= THE PROBLEM =
Scan the listing for "body" and copy out each line that has it.

= RECORDS =
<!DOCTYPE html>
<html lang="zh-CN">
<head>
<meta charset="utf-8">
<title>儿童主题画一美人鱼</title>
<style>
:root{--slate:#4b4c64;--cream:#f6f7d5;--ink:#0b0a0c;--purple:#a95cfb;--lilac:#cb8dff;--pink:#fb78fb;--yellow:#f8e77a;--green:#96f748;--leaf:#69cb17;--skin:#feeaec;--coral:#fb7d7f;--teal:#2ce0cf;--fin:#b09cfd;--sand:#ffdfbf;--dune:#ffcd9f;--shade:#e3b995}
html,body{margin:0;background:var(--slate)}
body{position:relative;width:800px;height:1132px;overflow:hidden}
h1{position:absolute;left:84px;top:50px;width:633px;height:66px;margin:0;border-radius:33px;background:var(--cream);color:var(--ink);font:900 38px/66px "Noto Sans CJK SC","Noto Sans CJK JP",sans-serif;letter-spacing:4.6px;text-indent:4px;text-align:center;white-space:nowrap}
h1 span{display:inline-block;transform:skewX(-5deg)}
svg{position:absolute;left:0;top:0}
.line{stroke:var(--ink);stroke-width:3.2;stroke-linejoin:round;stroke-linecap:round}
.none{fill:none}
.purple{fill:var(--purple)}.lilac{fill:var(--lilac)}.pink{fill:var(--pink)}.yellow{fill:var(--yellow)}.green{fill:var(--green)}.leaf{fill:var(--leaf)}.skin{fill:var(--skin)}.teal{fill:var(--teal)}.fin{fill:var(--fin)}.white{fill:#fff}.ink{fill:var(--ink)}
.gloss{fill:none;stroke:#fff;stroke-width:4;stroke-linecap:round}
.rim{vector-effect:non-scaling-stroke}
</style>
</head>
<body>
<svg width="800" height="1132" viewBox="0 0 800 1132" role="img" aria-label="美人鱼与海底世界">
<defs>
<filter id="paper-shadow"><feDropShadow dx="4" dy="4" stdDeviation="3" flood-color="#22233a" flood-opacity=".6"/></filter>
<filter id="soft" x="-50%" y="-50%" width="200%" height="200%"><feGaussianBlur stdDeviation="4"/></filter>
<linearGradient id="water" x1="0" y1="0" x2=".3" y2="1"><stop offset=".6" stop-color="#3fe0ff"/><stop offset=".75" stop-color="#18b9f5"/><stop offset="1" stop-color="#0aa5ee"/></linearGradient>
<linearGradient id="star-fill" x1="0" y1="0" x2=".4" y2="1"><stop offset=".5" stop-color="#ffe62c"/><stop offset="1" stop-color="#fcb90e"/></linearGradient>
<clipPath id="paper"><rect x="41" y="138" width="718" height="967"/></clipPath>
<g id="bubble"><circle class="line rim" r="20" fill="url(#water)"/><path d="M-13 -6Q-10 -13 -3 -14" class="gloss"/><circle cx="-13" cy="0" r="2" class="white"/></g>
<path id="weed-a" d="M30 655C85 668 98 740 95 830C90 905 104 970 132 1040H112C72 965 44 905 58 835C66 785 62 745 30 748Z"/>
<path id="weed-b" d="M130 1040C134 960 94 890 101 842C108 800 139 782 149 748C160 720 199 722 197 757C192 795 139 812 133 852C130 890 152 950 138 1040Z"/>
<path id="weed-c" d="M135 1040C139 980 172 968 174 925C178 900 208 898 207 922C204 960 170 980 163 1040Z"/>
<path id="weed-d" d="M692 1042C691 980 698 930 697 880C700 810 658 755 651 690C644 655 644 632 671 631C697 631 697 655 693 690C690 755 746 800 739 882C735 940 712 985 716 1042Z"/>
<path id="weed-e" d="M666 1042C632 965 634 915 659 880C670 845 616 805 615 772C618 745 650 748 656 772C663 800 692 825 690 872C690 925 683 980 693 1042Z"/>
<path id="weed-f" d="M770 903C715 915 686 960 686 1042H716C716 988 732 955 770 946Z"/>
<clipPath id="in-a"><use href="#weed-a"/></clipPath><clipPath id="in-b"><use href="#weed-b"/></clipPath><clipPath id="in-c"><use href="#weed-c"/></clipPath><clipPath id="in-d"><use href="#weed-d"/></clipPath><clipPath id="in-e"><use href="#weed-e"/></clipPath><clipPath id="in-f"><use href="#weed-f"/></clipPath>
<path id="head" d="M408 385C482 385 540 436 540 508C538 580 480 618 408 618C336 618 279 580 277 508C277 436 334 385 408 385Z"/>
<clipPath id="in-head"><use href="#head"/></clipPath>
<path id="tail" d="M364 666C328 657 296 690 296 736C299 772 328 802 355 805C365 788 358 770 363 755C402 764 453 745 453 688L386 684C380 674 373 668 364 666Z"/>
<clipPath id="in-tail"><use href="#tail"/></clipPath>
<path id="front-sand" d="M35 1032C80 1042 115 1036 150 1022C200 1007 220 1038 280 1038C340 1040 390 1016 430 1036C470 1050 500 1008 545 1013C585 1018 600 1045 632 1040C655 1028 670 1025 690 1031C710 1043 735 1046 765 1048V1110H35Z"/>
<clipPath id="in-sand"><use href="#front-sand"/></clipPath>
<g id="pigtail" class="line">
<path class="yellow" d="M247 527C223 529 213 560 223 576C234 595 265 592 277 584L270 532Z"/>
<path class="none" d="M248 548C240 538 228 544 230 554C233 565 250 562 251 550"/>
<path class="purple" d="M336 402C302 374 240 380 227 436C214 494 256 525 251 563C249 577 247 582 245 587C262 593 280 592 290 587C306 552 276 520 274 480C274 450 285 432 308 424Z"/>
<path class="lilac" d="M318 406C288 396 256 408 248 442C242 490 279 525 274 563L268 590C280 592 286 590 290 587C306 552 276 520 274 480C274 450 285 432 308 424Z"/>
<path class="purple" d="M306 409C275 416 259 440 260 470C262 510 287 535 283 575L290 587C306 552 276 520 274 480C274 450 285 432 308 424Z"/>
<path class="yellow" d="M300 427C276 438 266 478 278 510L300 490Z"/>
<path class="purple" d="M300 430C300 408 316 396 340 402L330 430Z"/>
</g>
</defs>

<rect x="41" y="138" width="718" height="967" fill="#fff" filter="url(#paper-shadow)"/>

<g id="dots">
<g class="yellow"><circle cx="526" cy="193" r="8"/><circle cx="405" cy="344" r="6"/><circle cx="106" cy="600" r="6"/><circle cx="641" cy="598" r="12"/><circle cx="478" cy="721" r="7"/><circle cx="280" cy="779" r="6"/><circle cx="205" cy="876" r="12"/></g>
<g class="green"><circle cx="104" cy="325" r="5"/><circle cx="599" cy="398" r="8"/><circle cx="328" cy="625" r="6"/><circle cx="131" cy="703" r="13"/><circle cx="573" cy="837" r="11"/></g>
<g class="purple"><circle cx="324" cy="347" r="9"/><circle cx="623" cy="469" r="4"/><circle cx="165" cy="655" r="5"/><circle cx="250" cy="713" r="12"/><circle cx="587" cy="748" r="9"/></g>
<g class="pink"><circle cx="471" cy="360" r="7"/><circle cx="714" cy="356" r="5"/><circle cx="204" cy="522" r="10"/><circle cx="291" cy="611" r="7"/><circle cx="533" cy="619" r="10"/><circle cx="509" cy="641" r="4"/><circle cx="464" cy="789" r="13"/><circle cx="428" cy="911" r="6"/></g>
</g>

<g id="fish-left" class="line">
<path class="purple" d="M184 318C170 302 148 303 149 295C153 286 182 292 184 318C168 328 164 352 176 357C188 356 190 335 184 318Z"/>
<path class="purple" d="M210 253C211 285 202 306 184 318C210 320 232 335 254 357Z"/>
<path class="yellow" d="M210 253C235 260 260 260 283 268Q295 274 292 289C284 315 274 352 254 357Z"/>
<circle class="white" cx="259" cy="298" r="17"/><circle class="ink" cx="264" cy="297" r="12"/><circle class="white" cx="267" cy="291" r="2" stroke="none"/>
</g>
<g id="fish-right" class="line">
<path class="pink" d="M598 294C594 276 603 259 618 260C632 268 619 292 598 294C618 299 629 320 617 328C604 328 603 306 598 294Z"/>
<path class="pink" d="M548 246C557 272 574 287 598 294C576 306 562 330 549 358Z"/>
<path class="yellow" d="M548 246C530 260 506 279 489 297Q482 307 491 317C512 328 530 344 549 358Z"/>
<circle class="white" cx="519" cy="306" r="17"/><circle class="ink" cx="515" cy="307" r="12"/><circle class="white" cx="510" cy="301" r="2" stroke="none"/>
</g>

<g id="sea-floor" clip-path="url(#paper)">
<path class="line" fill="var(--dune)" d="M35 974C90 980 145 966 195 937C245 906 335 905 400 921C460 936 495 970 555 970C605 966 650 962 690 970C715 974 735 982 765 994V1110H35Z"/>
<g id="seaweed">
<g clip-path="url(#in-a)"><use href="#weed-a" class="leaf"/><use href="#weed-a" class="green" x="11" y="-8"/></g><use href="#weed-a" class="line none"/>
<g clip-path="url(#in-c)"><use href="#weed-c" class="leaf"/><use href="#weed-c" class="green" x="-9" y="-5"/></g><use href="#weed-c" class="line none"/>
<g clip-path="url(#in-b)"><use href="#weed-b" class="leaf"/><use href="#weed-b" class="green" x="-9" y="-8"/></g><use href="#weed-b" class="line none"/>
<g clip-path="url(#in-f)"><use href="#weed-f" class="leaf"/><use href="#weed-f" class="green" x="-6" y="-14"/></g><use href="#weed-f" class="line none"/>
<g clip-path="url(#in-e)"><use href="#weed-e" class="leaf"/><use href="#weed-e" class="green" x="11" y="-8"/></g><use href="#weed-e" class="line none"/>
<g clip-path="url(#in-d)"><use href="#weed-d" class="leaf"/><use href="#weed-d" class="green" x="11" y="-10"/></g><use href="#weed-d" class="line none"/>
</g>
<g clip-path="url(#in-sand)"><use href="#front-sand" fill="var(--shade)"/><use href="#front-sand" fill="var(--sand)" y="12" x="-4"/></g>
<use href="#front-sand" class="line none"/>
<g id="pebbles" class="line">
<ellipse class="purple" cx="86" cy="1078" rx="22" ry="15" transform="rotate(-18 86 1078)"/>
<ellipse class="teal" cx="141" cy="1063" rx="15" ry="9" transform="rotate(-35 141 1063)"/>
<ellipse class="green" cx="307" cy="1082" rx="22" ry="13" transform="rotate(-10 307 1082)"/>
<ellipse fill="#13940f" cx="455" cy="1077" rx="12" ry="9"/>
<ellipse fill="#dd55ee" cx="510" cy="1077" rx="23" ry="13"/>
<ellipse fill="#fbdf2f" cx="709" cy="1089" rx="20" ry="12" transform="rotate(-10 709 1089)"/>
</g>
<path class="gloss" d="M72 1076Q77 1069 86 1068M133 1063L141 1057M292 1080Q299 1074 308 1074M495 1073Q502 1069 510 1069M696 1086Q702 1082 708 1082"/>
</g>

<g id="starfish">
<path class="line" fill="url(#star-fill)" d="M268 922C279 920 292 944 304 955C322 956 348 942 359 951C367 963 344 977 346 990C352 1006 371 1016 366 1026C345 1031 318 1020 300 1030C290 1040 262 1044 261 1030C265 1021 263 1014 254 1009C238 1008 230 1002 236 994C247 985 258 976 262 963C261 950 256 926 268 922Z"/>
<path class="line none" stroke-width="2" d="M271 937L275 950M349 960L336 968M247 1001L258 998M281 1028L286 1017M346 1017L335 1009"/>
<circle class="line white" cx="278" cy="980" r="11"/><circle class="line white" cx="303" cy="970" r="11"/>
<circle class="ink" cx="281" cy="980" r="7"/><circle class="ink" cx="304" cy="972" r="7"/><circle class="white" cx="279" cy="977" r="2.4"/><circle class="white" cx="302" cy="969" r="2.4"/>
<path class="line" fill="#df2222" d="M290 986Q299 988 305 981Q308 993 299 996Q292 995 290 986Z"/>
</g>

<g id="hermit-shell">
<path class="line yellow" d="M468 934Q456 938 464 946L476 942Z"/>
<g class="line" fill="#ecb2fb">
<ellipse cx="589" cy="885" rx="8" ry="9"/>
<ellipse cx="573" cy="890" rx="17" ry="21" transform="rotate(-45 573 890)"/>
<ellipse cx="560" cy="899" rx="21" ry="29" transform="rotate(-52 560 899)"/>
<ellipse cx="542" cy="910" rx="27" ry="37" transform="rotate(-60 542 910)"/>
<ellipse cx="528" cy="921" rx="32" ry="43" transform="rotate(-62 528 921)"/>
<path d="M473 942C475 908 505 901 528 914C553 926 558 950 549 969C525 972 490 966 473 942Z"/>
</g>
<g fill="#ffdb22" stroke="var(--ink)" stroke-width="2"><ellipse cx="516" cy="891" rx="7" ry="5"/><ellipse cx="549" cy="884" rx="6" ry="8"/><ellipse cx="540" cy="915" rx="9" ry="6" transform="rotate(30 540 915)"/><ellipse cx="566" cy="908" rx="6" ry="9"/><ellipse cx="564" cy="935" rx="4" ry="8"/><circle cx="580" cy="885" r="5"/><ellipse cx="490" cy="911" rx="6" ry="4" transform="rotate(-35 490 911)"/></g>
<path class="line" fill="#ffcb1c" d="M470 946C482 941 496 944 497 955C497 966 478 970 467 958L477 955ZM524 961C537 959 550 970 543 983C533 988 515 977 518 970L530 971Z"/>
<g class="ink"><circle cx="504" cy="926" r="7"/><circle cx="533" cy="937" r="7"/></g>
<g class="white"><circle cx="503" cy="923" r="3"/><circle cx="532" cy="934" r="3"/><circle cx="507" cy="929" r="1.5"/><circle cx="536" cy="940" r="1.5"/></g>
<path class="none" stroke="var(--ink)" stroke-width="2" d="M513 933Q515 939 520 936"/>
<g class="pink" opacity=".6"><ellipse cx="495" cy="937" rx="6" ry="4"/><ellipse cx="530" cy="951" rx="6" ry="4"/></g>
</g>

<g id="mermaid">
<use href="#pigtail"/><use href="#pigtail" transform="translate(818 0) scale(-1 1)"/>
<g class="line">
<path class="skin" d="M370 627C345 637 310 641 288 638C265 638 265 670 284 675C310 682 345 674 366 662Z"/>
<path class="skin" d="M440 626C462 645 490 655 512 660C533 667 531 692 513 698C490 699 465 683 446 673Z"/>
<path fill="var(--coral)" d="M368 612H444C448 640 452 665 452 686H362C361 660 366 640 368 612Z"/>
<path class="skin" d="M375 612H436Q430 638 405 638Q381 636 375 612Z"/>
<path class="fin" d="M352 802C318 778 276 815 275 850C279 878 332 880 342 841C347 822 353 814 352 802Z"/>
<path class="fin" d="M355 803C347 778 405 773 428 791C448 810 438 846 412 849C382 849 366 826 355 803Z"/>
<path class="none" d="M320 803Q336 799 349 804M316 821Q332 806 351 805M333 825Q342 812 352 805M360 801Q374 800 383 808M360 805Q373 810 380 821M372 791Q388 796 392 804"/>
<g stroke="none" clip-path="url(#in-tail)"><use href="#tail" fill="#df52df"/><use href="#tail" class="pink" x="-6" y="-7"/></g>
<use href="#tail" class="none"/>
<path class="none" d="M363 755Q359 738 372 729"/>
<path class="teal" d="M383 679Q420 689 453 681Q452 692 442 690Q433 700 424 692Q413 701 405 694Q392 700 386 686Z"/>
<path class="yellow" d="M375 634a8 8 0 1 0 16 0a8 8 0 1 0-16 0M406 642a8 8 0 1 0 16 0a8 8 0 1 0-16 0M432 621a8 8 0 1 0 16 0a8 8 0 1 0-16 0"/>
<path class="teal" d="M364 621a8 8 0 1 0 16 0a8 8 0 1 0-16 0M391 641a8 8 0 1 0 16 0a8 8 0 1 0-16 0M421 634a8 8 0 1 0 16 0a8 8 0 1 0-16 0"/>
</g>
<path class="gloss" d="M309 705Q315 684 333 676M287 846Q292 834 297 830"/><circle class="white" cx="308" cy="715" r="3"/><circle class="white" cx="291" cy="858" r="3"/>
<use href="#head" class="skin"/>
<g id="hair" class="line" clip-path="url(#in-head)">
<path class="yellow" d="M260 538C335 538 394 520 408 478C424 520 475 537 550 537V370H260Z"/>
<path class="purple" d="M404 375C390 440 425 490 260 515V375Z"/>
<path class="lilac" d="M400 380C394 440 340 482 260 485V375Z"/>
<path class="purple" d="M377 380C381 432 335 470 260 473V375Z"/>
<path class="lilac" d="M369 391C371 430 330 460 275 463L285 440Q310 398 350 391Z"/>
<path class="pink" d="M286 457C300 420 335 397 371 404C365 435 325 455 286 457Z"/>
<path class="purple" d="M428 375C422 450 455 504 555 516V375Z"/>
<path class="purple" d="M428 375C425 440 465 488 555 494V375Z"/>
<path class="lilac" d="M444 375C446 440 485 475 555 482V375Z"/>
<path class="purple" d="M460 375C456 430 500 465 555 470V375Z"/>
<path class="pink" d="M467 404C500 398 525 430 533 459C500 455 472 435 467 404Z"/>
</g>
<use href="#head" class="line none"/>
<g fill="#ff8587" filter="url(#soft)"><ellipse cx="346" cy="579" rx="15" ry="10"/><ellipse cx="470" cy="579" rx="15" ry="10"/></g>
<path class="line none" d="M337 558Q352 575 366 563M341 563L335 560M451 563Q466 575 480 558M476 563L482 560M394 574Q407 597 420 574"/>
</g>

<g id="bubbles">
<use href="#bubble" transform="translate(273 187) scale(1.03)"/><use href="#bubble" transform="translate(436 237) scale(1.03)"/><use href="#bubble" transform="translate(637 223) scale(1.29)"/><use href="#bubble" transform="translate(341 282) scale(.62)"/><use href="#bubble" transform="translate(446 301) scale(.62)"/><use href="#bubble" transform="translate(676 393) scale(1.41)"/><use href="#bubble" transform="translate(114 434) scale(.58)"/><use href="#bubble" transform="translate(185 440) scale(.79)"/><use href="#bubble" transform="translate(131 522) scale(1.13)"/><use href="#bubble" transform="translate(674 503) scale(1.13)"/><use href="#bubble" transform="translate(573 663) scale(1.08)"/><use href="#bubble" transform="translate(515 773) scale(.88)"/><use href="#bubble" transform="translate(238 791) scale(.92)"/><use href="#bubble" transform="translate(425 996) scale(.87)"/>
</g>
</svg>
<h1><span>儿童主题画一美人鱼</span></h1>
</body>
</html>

= EXERCISE SOLUTION =
html,body{margin:0;background:var(--slate)}
body{position:relative;width:800px;height:1132px;overflow:hidden}
<body>
</body>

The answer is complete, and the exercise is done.